CNN has heads-up reporting on the developing mess. The F.A.A.'s inexcusably aged, badly maintained technology is responsible. This is just one sign of things to come, I fear.
The usual advice: Check ahead before going to the airport. If you're flying, bring snacks. You could be stuck on a tarmac for a while.
And by the way, ignore any news outlets that give you the lame advice to consult the F.A.A. flight delay information page at www.faa.gov! That site hasn't functioned in over a year. The F.A.A. -- which is run, incidentally, by political appointees whose background is mostly in interstate-trucking regulation -- can't get the planes up in the air; you expect them to have a useful public information site?
Update: The F.A.A. has sent out a statement that's as vapid as it gets. The malfunctioning computer, near Atlanta, is forcing pilots to file fight-plans manually. (Remember, there are about 5,000 airplanes in flight at any given time during the day). "Airplanes are safe and controllers can see aircraft," the F.A.A. says. "They are simply inputting flight plans manually, which takes more time than an electronic transfer."

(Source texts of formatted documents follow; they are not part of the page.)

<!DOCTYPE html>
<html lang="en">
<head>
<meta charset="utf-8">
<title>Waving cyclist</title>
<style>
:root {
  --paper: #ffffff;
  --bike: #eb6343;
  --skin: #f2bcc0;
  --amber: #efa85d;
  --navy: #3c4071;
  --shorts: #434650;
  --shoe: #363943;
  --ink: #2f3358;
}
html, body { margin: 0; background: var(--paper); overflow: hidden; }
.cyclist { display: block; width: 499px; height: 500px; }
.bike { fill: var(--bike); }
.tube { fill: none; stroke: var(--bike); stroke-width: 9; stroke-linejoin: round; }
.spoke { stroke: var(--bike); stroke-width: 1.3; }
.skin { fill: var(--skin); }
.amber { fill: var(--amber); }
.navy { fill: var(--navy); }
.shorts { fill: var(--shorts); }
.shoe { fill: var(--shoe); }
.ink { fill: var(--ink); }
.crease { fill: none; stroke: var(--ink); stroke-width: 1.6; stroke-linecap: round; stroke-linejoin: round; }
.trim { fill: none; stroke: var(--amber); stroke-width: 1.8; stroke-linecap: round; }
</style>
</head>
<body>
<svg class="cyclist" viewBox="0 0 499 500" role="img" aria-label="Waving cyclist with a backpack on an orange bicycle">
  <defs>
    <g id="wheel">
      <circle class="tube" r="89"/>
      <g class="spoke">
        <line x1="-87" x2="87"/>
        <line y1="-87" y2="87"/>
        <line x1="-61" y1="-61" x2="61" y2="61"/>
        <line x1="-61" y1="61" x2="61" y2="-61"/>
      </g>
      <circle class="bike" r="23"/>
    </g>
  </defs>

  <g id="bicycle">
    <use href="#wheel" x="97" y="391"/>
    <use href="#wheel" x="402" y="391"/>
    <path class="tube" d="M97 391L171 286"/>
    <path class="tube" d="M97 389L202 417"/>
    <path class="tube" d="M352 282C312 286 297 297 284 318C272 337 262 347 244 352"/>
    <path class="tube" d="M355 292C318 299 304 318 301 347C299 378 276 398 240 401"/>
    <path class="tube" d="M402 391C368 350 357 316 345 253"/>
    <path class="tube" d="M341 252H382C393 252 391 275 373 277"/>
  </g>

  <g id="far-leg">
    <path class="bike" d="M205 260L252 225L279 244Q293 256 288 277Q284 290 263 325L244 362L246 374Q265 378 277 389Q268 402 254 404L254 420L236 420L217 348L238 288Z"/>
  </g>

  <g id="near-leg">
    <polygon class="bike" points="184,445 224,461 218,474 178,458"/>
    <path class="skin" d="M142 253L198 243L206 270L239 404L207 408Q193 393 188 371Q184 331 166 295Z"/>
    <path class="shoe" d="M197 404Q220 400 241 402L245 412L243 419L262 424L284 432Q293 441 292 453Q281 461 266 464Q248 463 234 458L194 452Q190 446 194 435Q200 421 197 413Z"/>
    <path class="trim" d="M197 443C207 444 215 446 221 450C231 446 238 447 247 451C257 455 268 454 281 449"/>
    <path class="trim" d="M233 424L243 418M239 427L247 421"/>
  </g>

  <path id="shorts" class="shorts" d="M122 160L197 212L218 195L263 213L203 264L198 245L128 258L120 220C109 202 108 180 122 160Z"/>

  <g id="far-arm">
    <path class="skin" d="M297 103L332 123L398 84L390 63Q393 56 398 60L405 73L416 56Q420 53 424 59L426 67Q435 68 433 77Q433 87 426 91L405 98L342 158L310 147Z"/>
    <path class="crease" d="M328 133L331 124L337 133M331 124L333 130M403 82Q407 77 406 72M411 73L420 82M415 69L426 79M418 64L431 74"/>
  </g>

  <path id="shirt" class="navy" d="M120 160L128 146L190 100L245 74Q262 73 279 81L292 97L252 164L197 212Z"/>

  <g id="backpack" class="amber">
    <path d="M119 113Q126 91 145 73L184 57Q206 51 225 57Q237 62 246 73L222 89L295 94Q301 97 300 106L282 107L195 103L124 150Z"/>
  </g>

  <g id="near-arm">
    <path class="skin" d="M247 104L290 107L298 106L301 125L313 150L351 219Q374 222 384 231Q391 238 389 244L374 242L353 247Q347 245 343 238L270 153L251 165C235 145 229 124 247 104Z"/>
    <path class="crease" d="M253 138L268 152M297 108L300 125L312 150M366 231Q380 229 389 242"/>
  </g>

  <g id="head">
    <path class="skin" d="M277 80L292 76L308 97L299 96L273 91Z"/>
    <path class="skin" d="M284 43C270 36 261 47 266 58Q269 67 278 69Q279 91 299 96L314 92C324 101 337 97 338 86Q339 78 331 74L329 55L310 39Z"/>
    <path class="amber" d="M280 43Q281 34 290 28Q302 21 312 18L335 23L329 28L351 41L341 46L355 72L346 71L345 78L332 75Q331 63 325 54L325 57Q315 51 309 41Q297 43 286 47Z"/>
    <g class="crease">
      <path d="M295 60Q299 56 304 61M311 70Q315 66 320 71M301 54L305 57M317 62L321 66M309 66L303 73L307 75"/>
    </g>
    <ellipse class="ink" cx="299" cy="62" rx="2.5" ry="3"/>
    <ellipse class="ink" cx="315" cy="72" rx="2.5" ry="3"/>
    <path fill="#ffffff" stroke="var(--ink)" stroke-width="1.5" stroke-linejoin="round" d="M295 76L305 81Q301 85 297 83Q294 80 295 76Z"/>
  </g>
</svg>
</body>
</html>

(You betcha it does. It also opens up great opportunity for mistakes.)
The F.A.A. says, "We are working to correct this issue ..."
Issue! Note that they don't even have the simple good sense to call it a "problem."
And the F.A.A. says, "You can see real time which airports are being affected at www.fly.faa.gov"
No, you cannot. As I said, that site has been inoperative for over a year. Must be some "issue" involved.